Objective: Bone mineral density and growth hormone (GH) secretion rate both decline during normal human ageing. We evaluated the effects of recombinant human GH on markers of body composition and bone turnover in an open study in 8 elderly osteoporotic women aged 68-75 years (mean age 71 years).
Design: Subjects were treated with GH as a single daily subcutaneous injection (0.125 IU/kg/week for the first 4 weeks and subsequently 0.25 IU/kg/week) for 48 weeks.
Results: GH treatment caused a rapid (within 2 weeks) increase in serum levels of IGF-I and IGF-binding protein-3 (IGFBP-3) which was sustained throughout the study. Markers of bone formation and resorption were both gradually increased up to 24 weeks of GH treatment. The bone formation markers, osteocalcin (OC) and bone alkaline phosphatase, remained high during GH treatment, while the bone resorption marker, deoxypyridinoline (D-Pyr), tended to return to baseline levels after 24 weeks of GH therapy. GH treatment for 48 weeks caused a significant increase in hand grip and a decrease in waist/hip ratio. The mean percentage changes in bone mineral density (BMD) of mid-radius and lumbar spine were + 2.1% and + 1.2%, respectively, although they were not statistically significant. GH treatment was well tolerated and no major side-effects except mild oedema and joint pain were found. Since GH treatment produced durable increases in bone formation markers, BMD continued to be monitored after discontinuation of GH treatment for another 48 weeks, during which significant increases in radial and lumbar BMD (8.1 +/- 2.1 and 3.8 +/- 1.4% above pre- treatment values, respectively) were recorded.

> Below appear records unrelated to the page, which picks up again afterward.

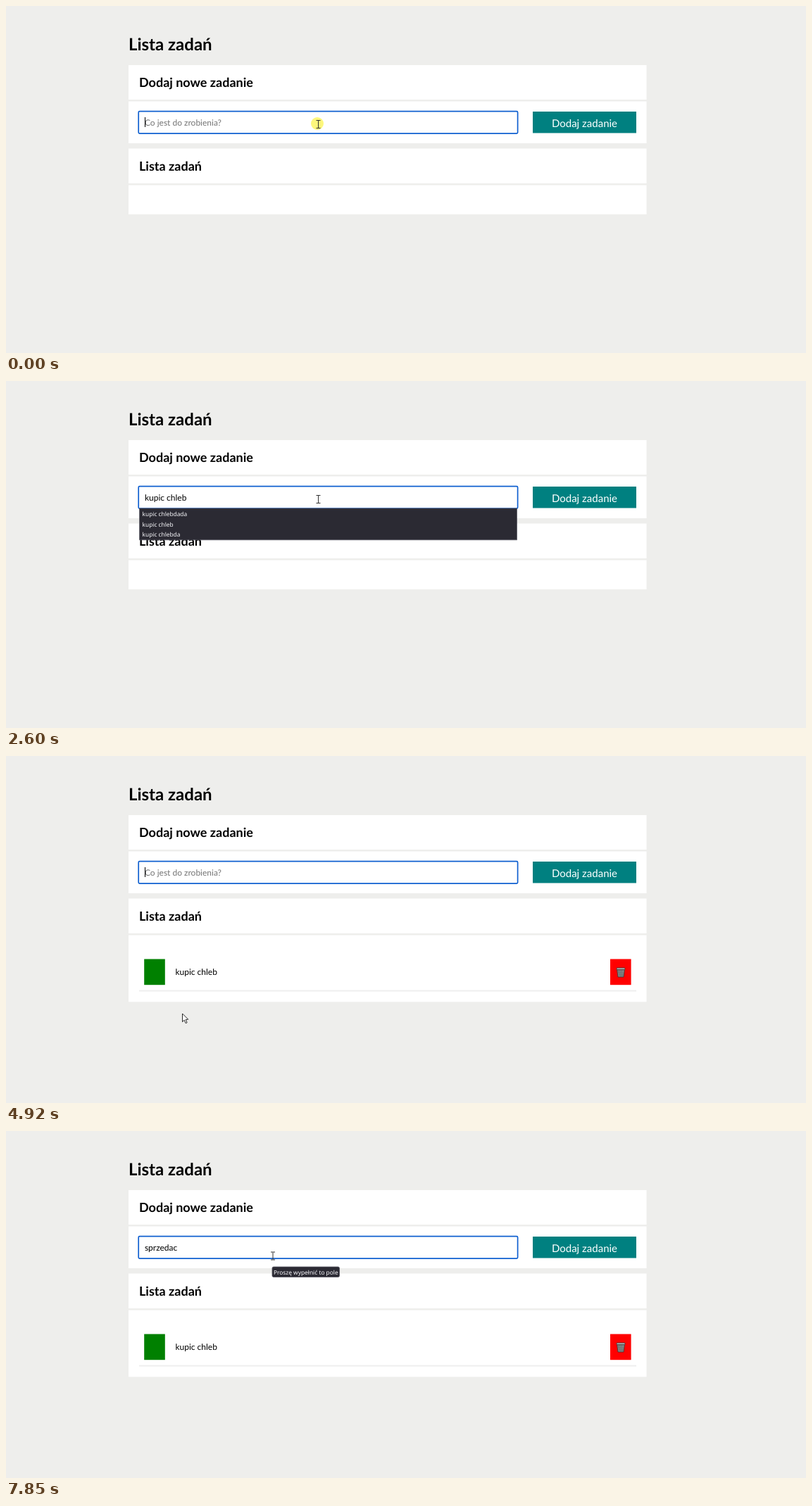
These frames come from a looping animation (1136 px wide and 493 px high, 8000 ms). An HTML page with a canvas:

```html
<!DOCTYPE html>
<html lang="pl">
<head>
<meta charset="utf-8">
<title>Lista zadań</title>
<style>
html, body { margin: 0; width: 100%; height: 100%; overflow: hidden; background: #eeeeec; }
canvas { display: block; }
</style>
</head>
<body>
<canvas id="stage" width="1136" height="493"></canvas>
<script>
const ctx = document.getElementById('stage').getContext('2d');
const LOOP = 8000;
const LATO = 'Lato, sans-serif';
const UI = '"Noto Sans", "Open Sans", sans-serif';
const BG = '#eeeeec';
const DARK = '#2b2a33';

const BREAD = ['kupic chlebdada', 'kupic chleb', 'kupic chlebda'];
const ALL = [...BREAD, 'sadas', 'sdsd', 'dada'];
const S_ROWS = ['sadas', 'sdsd', 'sada', 'sdas', 'ss'];
const NONE = [];

// time, typed text, caret visible, suggestions
const INPUT = [
  [0, '', 1, NONE], [30, '', 1, ALL], [500, '', 0, ALL],
  [960, 'k', 1, ALL], [1030, 'k', 0, BREAD], [1130, 'ku', 1, BREAD],
  [1330, 'kup', 1, BREAD], [1490, 'kupi', 1, BREAD], [1580, 'kupic', 1, BREAD],
  [1660, 'kupic ', 1, BREAD], [1800, 'kupic c', 1, BREAD], [1930, 'kupic ch', 1, BREAD],
  [2070, 'kupic chl', 1, BREAD], [2200, 'kupic chle', 1, BREAD],
  [2370, 'kupic chleb', 1, BREAD], [2600, 'kupic chleb', 0, BREAD],
  [2900, '', 1, NONE], [3160, '', 0, NONE], [3700, '', 1, NONE],
  [4220, '', 0, NONE], [4720, '', 1, NONE], [5240, '', 0, NONE],
  [5750, '', 1, NONE], [6270, '', 0, NONE],
  [6310, 's', 1, NONE], [6380, 's', 1, S_ROWS], [6580, 'sp', 1, S_ROWS],
  [6650, 'sp', 1, NONE], [6720, 'spr', 1, NONE], [6800, 'sprz', 1, NONE],
  [6880, 'sprze', 1, NONE], [7020, 'sprzed', 1, NONE], [7180, 'sprzeda', 1, NONE],
  [7320, 'sprzedac', 1, NONE], [7850, 'sprzedac', 0, NONE]
];

// time, x, y of the pointer
const PATH = [
  [0, 443.5, 168], [3420, 443.5, 168], [3450, 430, 95], [3480, 413, 9], [3510, 400, -40],
  [3810, 364, -40], [3840, 361, 49], [3870, 359, 117], [3900, 356, 170], [3930, 352, 210],
  [4020, 328, 262], [4110, 295, 304], [4200, 268, 331], [4260, 260, 338],
  [4440, 260, 338], [4560, 256, 355], [4710, 250, 369], [4890, 250, 369], [4920, 250, 365.5],
  [5070, 274, 318], [5220, 322, 246], [5370, 368, 190], [5490, 379, 177.5], [LOOP, 379, 177.5]
];

function rect(x, y, w, h, color) {
  ctx.fillStyle = color;
  ctx.fillRect(x, y, w, h);
}

function text(str, x, y, size, { color = '#000', font = LATO, weight = 400, align = 'left' } = {}) {
  ctx.font = `${weight} ${size}px ${font}`;
  ctx.textAlign = align;
  ctx.fillStyle = color;
  ctx.fillText(str, x, y);
}

function box(x, y, w, h, r, fill, stroke, line) {
  ctx.beginPath();
  ctx.roundRect(x, y, w, h, r);
  ctx.fillStyle = fill;
  ctx.fill();
  ctx.strokeStyle = stroke;
  ctx.lineWidth = line;
  ctx.stroke();
}

function polygon(points) {
  ctx.beginPath();
  points.forEach(([x, y]) => ctx.lineTo(x, y));
  ctx.closePath();
}

function drawPage(hasTask) {
  rect(0, 0, 1136, 493, BG);
  text('Lista zadań', 174, 63, 24, { weight: 700 });
  const panel = (y, bottom) => rect(174, y, 735.5, bottom - y, '#fff');
  panel(84, 133);
  panel(135.5, 195);
  panel(202.5, 252);
  panel(254.5, hasTask ? 349.3 : 296);
  text('Dodaj nowe zadanie', 189, 115, 18, { weight: 700 });
  text('Lista zadań', 189, 234, 18, { weight: 700 });
  rect(748, 150, 147, 30.5, '#008080');
  text('Dodaj zadanie', 821.5, 171.5, 15, { color: '#fff', align: 'center' });
  if (hasTask) drawTask();
}

function drawTask() {
  rect(196.2, 288.5, 29.6, 36.7, '#008000');
  text('kupic chleb', 240.4, 311, 12);
  rect(858, 288.5, 29.6, 36.7, '#f00');
  rect(189, 332.6, 706, 2, '#eee');
  drawBin(873, 301);
}

function drawBin(x, y) {
  polygon([[x - 5.5, y + 1.5], [x + 5.5, y + 1.5], [x + 4, y + 13], [x - 4, y + 13]]);
  ctx.fillStyle = '#8b8b8b';
  ctx.fill();
  ctx.strokeStyle = '#3c3030';
  ctx.lineWidth = 0.8;
  ctx.stroke();
  ctx.beginPath();
  for (let i = -1; i <= 1; i++) {
    ctx.moveTo(x + i * 2.5 - 1.5, y + 3);
    ctx.lineTo(x + i * 1.8 + 1.2, y + 12.5);
    ctx.moveTo(x - 4.5, y + 7 + i * 3);
    ctx.lineTo(x + 4.5, y + 7 + i * 3);
  }
  ctx.strokeStyle = '#5a5a5a';
  ctx.lineWidth = 0.5;
  ctx.stroke();
  box(x - 6, y, 12, 2.5, 1, '#b5b5b5', '#3c3030', 0.8);
}

function drawField(value, caret) {
  box(188.2, 149.7, 538.4, 31.4, 1.5, '#fff', '#1060d0', 1.7);
  const start = 196.9;
  text(value || 'Co jest do zrobienia?', start, 170, 12, { color: value ? '#000' : '#757575' });
  if (caret) {
    const x = Math.max(197, Math.floor(start + (value ? ctx.measureText(value).width : 0)));
    rect(x, 158, 1, 14, '#000');
  }
}

function drawSuggestions(rows) {
  if (!rows.length) return;
  const step = 14.7;
  box(189.5, 181, 536, rows.length * step + 0.7, 0, DARK, '#52525e', 0.7);
  rows.forEach((row, i) => text(row, 193.6, 192 + i * step, 8.3, { color: '#fbfbfe', font: UI }));
}

function drawTooltip() {
  box(378, 193, 95.5, 14.5, 2, DARK, '#55545f', 0.8);
  text('Proszę wypełnić to pole', 425.8, 203.7, 8.35, { color: '#fbfbfe', font: UI, align: 'center' });
}

function drawBeam(x, y) {
  ctx.strokeStyle = '#333';
  ctx.lineWidth = 1;
  ctx.beginPath();
  ctx.moveTo(x, y - 5);
  ctx.lineTo(x, y + 5);
  for (const side of [-1, 1]) {
    ctx.moveTo(x - 3, y + side * 5.5);
    ctx.lineTo(x + 3, y + side * 5.5);
  }
  ctx.stroke();
}

function drawArrow(x, y) {
  const shape = [[0.5, 0.5], [0.5, 12.2], [3.2, 9.7], [5.2, 14.2], [7.1, 13.3], [5.2, 9], [8.7, 8.7]];
  polygon(shape.map(([dx, dy]) => [x + dx, y + dy]));
  ctx.fillStyle = '#fff';
  ctx.fill();
  ctx.strokeStyle = '#111';
  ctx.lineWidth = 0.9;
  ctx.stroke();
}

function pointerAt(time) {
  const t = Math.floor(time / 30) * 30;
  const i = PATH.findIndex(key => key[0] > t);
  const [t0, x0, y0] = PATH[i - 1];
  const [t1, x1, y1] = PATH[i];
  const k = (t - t0) / (t1 - t0);
  return [x0 + (x1 - x0) * k, y0 + (y1 - y0) * k];
}

function drawPointer(t) {
  const [x, y] = pointerAt(t);
  if (t < 60) {
    ctx.beginPath();
    ctx.arc(442, 167, 9, 0, Math.PI * 2);
    ctx.fillStyle = t < 30 ? '#fdf77c' : 'rgba(253,247,124,.4)';
    ctx.fill();
  }
  const overField = x > 188 && x < 727 && y > 149 && y < 182;
  (overField ? drawBeam : drawArrow)(x, y);
}

function render(t) {
  const [, value, caret, rows] = INPUT.findLast(entry => entry[0] <= t);
  ctx.textRendering = 'geometricPrecision';
  drawPage(t >= 2900);
  drawField(value, caret);
  drawSuggestions(rows);
  if (t >= 5980) drawTooltip();
  drawPointer(t);
}

const begin = performance.now();
function tick() {
  render((performance.now() - begin) % LOOP);
  requestAnimationFrame(tick);
}
tick();
</script>
</body>
</html>
```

Conclusion: These results indicate that GH attenuates the decrease in muscle strength and bone mass as well as the gain of abdominal fat with ageing in elderly women. The present data provide useful information about the application of GH treatment in elderly women.